“Here?” she asked. We were on the main part of the campus, on a well-used walkway. “I’m kind of worried they might arrest me.”

“Don’t worry,” I reassured her. “If anyone comes near, I’ll hold up my umbrella.”

Surprisingly, she seemed to have confidence in my ability to fight off the campus police with an umbrella. Stepping onto the porch, she began stripping off her clothes. “Do I need to take off my Tevas?” she called.

“Yes, of course!” I said. “No sandals!” It’s true that sandals would kind of fit the theme of the campus — I think Touchdown Jesus was wearing them — but I do think full nudity is important for this project.

Fire climbed up onto the ledge, balanced precariously, her naked body silhouetted against the glaring lights. It occurred to me that the bright lights were a beacon that would pull people toward us. We needed to be fast.

 “Put your hands up over your head!” I yelled.
 “I’m afraid I’m going to lose my balance!” she yelled back.

She steadied herself on the stone wall, and I snapped quickly. Within minutes, we were back on the sidewalk, moving along with our umbrellas while the sky around us turned from black to dark blue.

Naked under the arches

You can read more about the history of the naked blogging project and check out the gallery of photos. 


Hannah said...

A funny story, and a beautiful shot. Her body is lovely.

Anonymous said...

What a great setting! And another beautiful model.


a/k/a Nadine said...

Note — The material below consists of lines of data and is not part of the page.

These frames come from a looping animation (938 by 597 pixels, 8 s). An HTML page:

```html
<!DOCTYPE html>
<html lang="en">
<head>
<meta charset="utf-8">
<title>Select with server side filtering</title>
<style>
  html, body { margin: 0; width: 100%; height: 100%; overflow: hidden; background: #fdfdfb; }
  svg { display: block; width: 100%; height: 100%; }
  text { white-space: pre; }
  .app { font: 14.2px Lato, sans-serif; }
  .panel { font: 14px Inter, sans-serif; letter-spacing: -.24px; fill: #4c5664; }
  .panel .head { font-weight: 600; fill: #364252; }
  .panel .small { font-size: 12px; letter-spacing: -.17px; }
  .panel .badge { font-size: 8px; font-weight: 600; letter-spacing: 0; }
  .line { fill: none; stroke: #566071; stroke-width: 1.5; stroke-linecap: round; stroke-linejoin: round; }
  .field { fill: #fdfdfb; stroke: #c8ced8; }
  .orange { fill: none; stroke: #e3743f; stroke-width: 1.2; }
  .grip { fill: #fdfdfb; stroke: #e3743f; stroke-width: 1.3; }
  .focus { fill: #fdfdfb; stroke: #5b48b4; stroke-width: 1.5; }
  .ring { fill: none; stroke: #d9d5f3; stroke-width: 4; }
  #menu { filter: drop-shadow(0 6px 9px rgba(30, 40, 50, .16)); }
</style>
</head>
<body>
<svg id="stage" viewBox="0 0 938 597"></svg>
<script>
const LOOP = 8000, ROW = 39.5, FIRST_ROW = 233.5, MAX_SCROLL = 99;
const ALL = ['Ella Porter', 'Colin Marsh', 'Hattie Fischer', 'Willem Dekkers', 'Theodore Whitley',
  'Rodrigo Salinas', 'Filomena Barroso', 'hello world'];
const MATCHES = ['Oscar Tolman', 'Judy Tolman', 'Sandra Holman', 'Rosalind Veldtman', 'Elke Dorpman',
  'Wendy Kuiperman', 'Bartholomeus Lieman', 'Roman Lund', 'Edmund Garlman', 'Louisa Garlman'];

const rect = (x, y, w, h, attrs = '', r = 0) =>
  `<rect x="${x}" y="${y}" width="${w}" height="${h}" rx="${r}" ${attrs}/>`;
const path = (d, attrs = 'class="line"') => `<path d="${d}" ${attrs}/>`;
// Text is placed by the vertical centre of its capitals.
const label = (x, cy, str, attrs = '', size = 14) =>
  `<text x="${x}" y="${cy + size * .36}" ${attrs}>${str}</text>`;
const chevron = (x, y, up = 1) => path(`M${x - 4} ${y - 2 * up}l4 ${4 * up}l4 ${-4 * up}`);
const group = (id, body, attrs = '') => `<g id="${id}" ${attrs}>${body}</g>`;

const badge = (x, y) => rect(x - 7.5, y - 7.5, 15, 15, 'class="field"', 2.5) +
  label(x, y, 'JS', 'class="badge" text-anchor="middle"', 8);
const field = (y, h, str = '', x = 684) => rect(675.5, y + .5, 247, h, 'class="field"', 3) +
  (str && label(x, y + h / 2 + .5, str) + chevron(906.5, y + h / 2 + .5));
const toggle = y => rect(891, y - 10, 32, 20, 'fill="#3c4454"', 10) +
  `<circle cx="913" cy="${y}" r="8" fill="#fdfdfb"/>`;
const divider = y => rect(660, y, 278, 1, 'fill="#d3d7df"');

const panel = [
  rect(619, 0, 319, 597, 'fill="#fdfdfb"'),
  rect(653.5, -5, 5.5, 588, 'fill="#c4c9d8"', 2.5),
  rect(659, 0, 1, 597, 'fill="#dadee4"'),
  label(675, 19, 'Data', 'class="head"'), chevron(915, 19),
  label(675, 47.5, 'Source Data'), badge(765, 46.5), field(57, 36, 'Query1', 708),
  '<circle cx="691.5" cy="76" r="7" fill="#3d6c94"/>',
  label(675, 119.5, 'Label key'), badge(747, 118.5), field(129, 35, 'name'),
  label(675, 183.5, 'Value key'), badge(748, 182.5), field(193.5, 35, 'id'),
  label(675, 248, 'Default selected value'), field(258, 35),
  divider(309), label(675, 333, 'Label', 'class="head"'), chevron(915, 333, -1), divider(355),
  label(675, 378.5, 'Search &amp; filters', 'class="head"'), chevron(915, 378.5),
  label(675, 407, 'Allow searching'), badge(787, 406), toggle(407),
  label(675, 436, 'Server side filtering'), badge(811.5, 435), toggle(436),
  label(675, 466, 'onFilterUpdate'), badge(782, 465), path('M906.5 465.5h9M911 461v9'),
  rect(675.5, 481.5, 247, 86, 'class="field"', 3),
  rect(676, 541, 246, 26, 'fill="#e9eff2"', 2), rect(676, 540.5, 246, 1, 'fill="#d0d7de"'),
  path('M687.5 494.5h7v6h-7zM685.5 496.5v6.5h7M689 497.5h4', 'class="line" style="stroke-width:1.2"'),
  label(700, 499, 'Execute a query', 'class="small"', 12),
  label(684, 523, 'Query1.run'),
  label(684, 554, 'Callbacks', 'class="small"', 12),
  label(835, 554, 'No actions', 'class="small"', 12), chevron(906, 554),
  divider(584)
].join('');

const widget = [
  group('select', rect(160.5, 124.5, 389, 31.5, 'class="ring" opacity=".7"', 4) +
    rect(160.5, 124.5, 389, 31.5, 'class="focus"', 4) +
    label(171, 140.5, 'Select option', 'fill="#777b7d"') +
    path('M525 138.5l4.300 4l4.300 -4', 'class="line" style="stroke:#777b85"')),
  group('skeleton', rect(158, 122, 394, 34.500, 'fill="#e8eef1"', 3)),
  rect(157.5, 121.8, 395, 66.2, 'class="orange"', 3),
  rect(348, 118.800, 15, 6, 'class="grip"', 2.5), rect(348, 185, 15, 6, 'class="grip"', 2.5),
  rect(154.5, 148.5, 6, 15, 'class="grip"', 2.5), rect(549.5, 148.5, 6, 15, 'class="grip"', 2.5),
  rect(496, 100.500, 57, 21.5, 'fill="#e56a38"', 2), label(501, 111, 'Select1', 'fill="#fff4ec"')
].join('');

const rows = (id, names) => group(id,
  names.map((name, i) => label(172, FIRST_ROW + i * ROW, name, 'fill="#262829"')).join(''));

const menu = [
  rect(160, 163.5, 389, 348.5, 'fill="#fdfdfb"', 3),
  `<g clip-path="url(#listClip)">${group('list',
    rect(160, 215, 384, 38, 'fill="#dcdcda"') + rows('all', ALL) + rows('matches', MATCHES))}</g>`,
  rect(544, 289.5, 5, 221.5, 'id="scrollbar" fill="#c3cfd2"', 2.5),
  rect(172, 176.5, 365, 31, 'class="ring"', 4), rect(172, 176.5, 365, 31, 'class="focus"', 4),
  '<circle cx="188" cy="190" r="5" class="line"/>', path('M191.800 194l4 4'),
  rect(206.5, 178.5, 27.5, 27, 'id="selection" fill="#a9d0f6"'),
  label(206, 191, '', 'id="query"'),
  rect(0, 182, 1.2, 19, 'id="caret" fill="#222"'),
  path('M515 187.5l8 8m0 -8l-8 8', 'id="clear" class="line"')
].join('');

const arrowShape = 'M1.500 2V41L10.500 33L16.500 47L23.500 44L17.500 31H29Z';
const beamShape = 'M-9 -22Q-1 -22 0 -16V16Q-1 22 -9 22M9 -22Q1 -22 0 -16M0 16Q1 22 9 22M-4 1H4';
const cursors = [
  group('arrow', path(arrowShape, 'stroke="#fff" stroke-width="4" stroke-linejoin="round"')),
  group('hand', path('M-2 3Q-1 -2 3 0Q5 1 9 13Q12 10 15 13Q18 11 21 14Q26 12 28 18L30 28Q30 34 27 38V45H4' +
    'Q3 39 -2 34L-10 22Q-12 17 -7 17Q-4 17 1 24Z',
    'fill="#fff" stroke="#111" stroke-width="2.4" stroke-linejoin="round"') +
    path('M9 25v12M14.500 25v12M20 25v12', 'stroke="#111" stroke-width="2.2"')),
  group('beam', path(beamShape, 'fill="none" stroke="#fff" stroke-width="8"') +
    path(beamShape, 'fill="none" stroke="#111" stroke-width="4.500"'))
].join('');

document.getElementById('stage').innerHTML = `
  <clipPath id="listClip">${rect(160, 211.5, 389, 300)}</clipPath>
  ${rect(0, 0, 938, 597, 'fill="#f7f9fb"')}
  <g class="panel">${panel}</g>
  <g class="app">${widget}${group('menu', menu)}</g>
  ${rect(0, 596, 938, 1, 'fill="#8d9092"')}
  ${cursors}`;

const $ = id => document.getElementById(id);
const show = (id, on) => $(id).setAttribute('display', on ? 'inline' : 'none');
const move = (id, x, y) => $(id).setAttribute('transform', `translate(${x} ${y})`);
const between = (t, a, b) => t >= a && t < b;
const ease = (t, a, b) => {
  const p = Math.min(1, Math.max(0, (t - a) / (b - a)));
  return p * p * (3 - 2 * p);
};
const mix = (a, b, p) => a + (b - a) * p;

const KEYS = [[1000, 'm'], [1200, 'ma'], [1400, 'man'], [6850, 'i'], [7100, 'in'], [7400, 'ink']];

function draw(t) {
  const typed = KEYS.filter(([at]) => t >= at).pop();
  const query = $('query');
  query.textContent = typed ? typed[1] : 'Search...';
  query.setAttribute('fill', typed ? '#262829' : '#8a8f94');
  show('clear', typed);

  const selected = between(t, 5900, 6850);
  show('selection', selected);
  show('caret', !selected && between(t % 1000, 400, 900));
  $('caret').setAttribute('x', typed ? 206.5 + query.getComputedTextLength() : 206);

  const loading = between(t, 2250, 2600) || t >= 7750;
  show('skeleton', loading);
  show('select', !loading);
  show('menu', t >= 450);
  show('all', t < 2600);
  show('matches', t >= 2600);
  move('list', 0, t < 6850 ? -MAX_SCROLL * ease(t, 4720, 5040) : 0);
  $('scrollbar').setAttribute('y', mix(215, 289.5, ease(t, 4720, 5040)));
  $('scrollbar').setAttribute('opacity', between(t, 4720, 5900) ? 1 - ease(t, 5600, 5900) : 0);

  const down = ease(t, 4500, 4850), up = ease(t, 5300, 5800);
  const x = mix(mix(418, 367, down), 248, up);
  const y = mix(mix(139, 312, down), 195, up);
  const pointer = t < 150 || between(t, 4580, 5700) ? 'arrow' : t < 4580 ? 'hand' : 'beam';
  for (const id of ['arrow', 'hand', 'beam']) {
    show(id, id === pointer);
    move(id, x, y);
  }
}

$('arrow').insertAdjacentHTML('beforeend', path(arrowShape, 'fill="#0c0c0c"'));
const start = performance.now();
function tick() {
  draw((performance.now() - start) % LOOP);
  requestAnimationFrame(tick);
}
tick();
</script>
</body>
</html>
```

At first glance she could be a statue. Although I suppose in real life the moving, yelling, and laughing may have quickly dispelled that possibility.

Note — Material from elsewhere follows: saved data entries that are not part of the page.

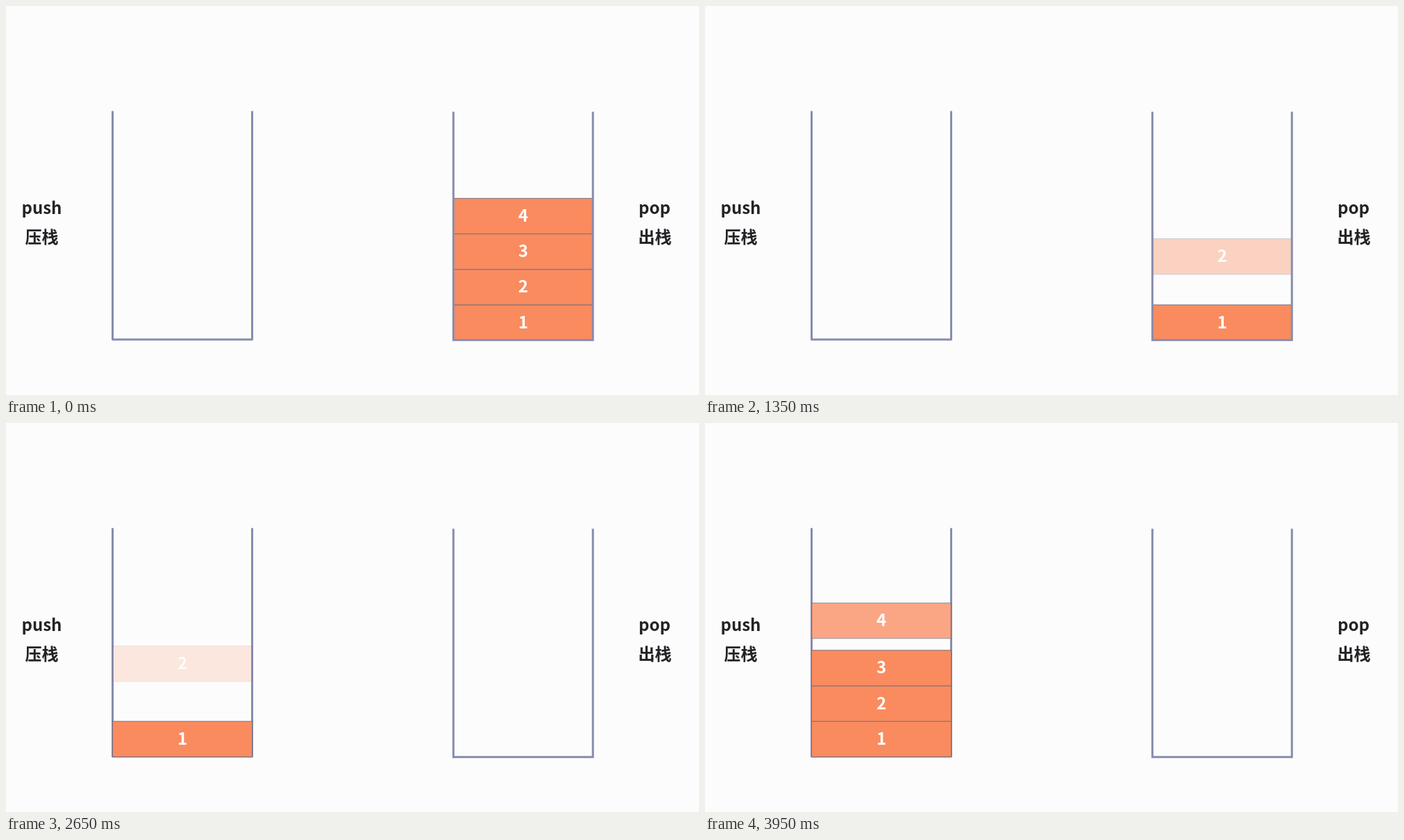
An HTML page that plays this animation: 998x561 px, repeating every 4 s.

```html
<!DOCTYPE html>
<html lang="zh-CN">
<head>
<meta charset="utf-8">
<title>Stack push and pop</title>
<style>
  html, body { margin: 0; width: 100%; height: 100%; overflow: hidden; background: #fcfcfc; }
  svg { display: block; width: 998px; height: 561px; }
  text { font: 700 24px "Noto Sans CJK SC", "Noto Sans CJK JP", "Noto Sans CJK", sans-serif; text-anchor: middle; }
  .label { fill: #232327; }
  .wall { fill: none; stroke: #878cae; stroke-width: 3; }
  .block rect { fill: #fa8b5e; stroke: #77727e; stroke-width: 1; }
  .block text { fill: #fff; }
</style>
</head>
<body>
<svg viewBox="0 0 998 561">
  <path class="wall" stroke-linejoin="round" d="M153.5 151.5V481H354.5V151.5"/>
  <g id="push"></g>
  <g id="pop"></g>
  <path class="wall" d="M644.3 152.5V481.7H845.2V152.5"/>
  <g class="label">
    <text x="51.5" y="300">push</text>
    <text x="51.5" y="342">压栈</text>
    <text x="934" y="300">pop</text>
    <text x="934.5" y="342">出栈</text>
  </g>
</svg>
<script>
const LOOP = 4000, STEP = 50, DURATION = 500, TRAVEL = 70, HEIGHT = 51.2;
const popStarts = [1539, 1035, 551, 45];       // by block number, 1 to 4
const pushStarts = [2055, 2560, 3065, 3572];

function add(parent, name, attributes) {
  const node = document.createElementNS("http://www.w3.org/2000/svg", name);
  for (const key in attributes) node.setAttribute(key, attributes[key]);
  return parent.appendChild(node);
}

function makeStack(id, x, width, bottom) {
  const parent = document.getElementById(id);
  return [1, 2, 3, 4].map(number => {
    const top = bottom - number * HEIGHT;
    const block = add(parent, "g", { class: "block" });
    add(block, "rect", { x, y: top, width, height: HEIGHT });
    add(block, "text", { x: x + width / 2, y: top + 33.6 }).textContent = number;
    return block;
  });
}

const popStack = makeStack("pop", 644.5, 200.5, 482.2);
const pushStack = makeStack("push", 153.4, 201.2, 481.4);

const progress = (time, start) => Math.min(1, Math.max(0, (time - start) / DURATION));

// lift: 0 is at rest and solid, 1 is fully raised and invisible
function place(block, lift) {
  block.setAttribute("transform", `translate(0 ${-TRAVEL * lift})`);
  block.setAttribute("opacity", 1 - lift);
}

function draw() {
  let time = Math.floor(performance.now() % LOOP / STEP) * STEP;
  if (time < 100) time = 0;
  popStack.forEach((block, i) => place(block, progress(time, popStarts[i])));
  pushStack.forEach((block, i) => place(block, 1 - progress(time, pushStarts[i])));
  requestAnimationFrame(draw);
}
draw();
</script>
</body>
</html>
```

Anonymous said...

Jo(e), I love the image and the story. You are right about Tevas not fitting within the spirit of your project naked. I have to admit that I look forward to your posts regardless of whether or not they are part of the Naked Photo project.

- Skyclad

jo(e) said...

Thanks, Skyclad!

susan said...

what an awesome addition to the series! And yet another beautiful story and beautiful friendship.

Tom said...

I know that campus! I think you were probably pretty close to the lake. But still -- that made for a cool shot and cool story.

Zhoen said...

Searcher entering the Strange Country.

Artist Friend said...

Nice shot!

Anonymous said...

Wow. Where do you find all these beautiful women? I'm really stunned by how readily they take their clothes off and pose.


patrick said...

One of your best... I'm amazed at how unplanned this was, as well as how little time it took to accomplish.

Practically Kin said...

what's up with these guys who don't want to be naked??

This is a beautiful shot!

Alice Kildaire said...

Striking. My money is on you and the umbrella!

Magpie said...

lovely. your stories are so good too, that the pictures are almost beside the point. not that i don't love the pictures - but the stories are wonderful.

Jeff said...

I agree with a/k/a Nadine; I thought this was a statue at first and then the subtle light revealed the glory & harmony of the human figure.

--> Partial nudity is not in the spirit of Project Naked. Too often in advertisements, the human body is reduced to a single body part. That drives me crazy. So I always try to include the whole body in my photographs.

Agree. Go all in with the body or don't do it. While I do enjoy figure photography and abstracts of the human figure and body parts I also feel by focusing too much on body parts we can lose the soul of the human.